  22. ^ The Battle of the Ironclads, John V. Quarstein, page 104
  23. ^ The CSS Virginia: Sink Before Surrender, John V. Quarstein
  24. ^ Capital Navy: The Men, Ships and Operations of the James River Squadron, John M. Coski, page 41
  25. ^ Cotham, Edward Terrel (1998). Battle on the Bay: The Civil War Struggle for Galveston. University of Texas Press. pp. 151–152. ISBN 9780292712058.
  26. ^ Day, James M. (1965) "Leon Smith: Confederate Mariner," East Texas Historical Journal: Vol. 3: Iss. 1, Article 7., page 40
  27. ^ Civil War High Commands, John Eicher & David Eicher, page 893
  28. ^ High Seas Confederate: The Life and Times of John Newland Maffitt, Royce Shingleton, pages 57, 85, 102
  29. ^ The Confederate Soldier in the Civil War, 1861–1865, Benjamin La Bree, 1897, page 434
  30. ^ The Confederate Navy in Europe, Warren F. Spencer, 1997, ISBN 0-8173-0861-X, pages 167–168
  31. ^ British Ships in the Confederate Navy, Joseph McKenna, pages 27 44
  32. ^ The Naval History of the Civil War, David Dixon Porter, 1886, page 814
  33. ^ The Civil War Naval Encyclopedia, Volume 1, Spencer C. Tucker, ISBN 978-1598843385, pages 51, 191
  34. ^ "Special Appeal". The Tuskegee News.

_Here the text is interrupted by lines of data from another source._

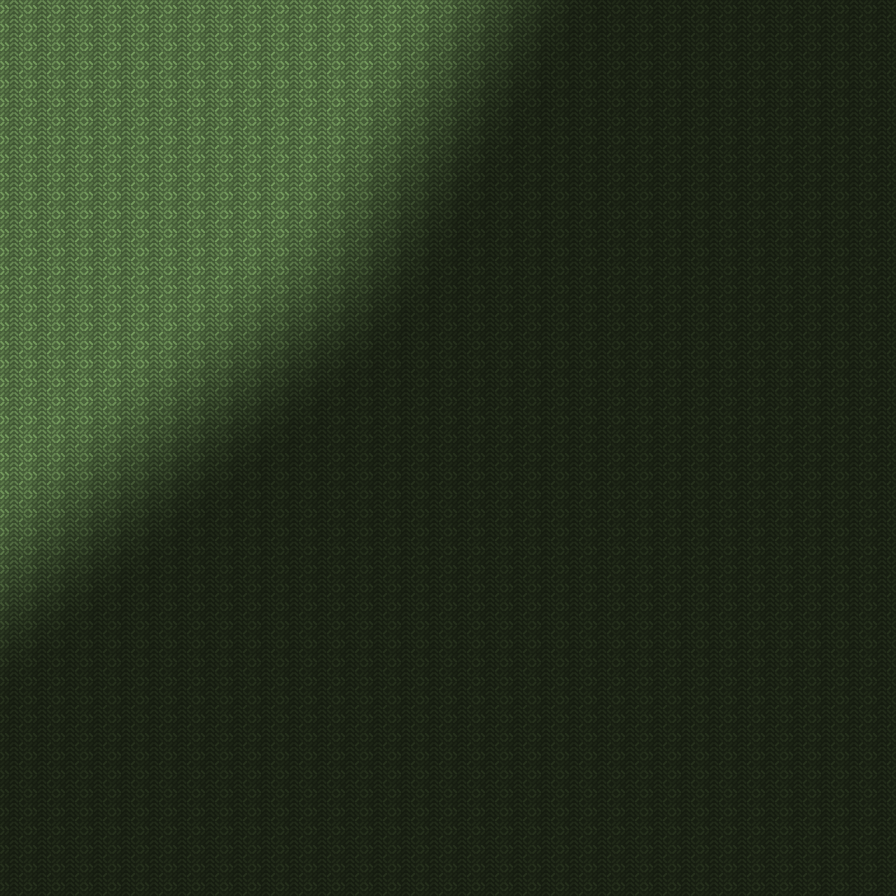
Write a WebGL 2 fragment shader that draws this background.

```glsl
#version 300 es
precision highp float;

uniform vec2 u_resolution;
out vec4 fragColor;

const vec3 SHADE_COLOR = vec3(0.106, 0.135, 0.080);
const vec3 GLOW_COLOR = vec3(0.325, 0.430, 0.260);

// The glow fills a rounded wedge between two edges that meet at its corner.
const vec2 GLOW_CORNER = vec2(0.368, 0.695);
const vec2 UPPER_NORMAL = vec2(0.875, -0.483);
const vec2 LOWER_NORMAL = vec2(0.667, -0.745);
const float CORNER_ROUNDING = 0.02;
const float FADE_INSIDE = 0.088;
const float FADE_OUTSIDE = 0.115;

// Fleck cells across the canvas, and cells in each repeated tile.
const vec2 WEAVE_CELLS = vec2(192.0, 192.0);
const vec2 TILE_CELLS = vec2(6.0, 4.0);
const float FLECK_LENGTH = 0.36;
const float FLECK_WIDTH = 0.20;
const float FLECK_CONTRAST = 0.42;
const float CELL_CONTRAST = 0.22;
const float COLUMN_CONTRAST = 0.05;
const float TAU = 6.28319;

float hash(vec2 p) {
    vec3 q = fract(vec3(p.xyx) * 0.1031);
    q += dot(q, q.yzx + 33.33);
    return fract((q.x + q.y) * q.z);
}

float smoothMax(float a, float b, float radius) {
    float h = max(radius - abs(a - b), 0.0) / radius;
    return max(a, b) + 0.25 * h * h * radius;
}

float glowAmount(vec2 uv) {
    vec2 offset = uv - GLOW_CORNER;
    float upper = dot(offset, UPPER_NORMAL);
    float lower = dot(offset, LOWER_NORMAL);
    float edge = smoothMax(upper, lower, CORNER_ROUNDING);
    return 1.0 - smoothstep(-FADE_INSIDE, FADE_OUTSIDE, edge);
}

// Short slanted flecks; each half of a tile leans mostly one way.
float weave(vec2 uv) {
    vec2 grid = uv * WEAVE_CELLS;
    vec2 cell = mod(floor(grid), TILE_CELLS);
    vec2 local = fract(grid) - 0.5;
    float leanChance = cell.x < 0.5 * TILE_CELLS.x ? 0.25 : 0.75;
    float slant = hash(cell + 3.0) < leanChance ? -1.0 : 1.0;
    float strength = hash(cell + 17.0);

    vec2 axis = vec2(0.7071, 0.7071 * slant);
    float along = clamp(dot(local, axis), -FLECK_LENGTH, FLECK_LENGTH);
    float dist = length(local - axis * along);
    float pixel = max(WEAVE_CELLS.x / u_resolution.x, WEAVE_CELLS.y / u_resolution.y);
    float softness = 0.4 * pixel + 0.05;
    float fleck = 1.0 - smoothstep(FLECK_WIDTH - softness, FLECK_WIDTH + softness, dist);

    float column = cos(TAU * grid.x / TILE_CELLS.x);
    return (fleck - 0.42) * FLECK_CONTRAST * (0.4 + strength)
        + (strength - 0.5) * CELL_CONTRAST
        + column * COLUMN_CONTRAST;
}

void main() {
    vec2 uv = gl_FragCoord.xy / u_resolution;
    vec3 color = mix(SHADE_COLOR, GLOW_COLOR, glowAmount(uv));
    color *= 1.0 + weave(uv);
    fragColor = vec4(color, 1.0);
}
```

June 12, 1890. p. 3. Retrieved August 15, 2017 – via open access publication – free to read
  35. ^ "Confederate Dead". St. Louis Post-Dispatch. June 10, 1891. p. 6. Retrieved August 15, 2017 – via open access publication – free to read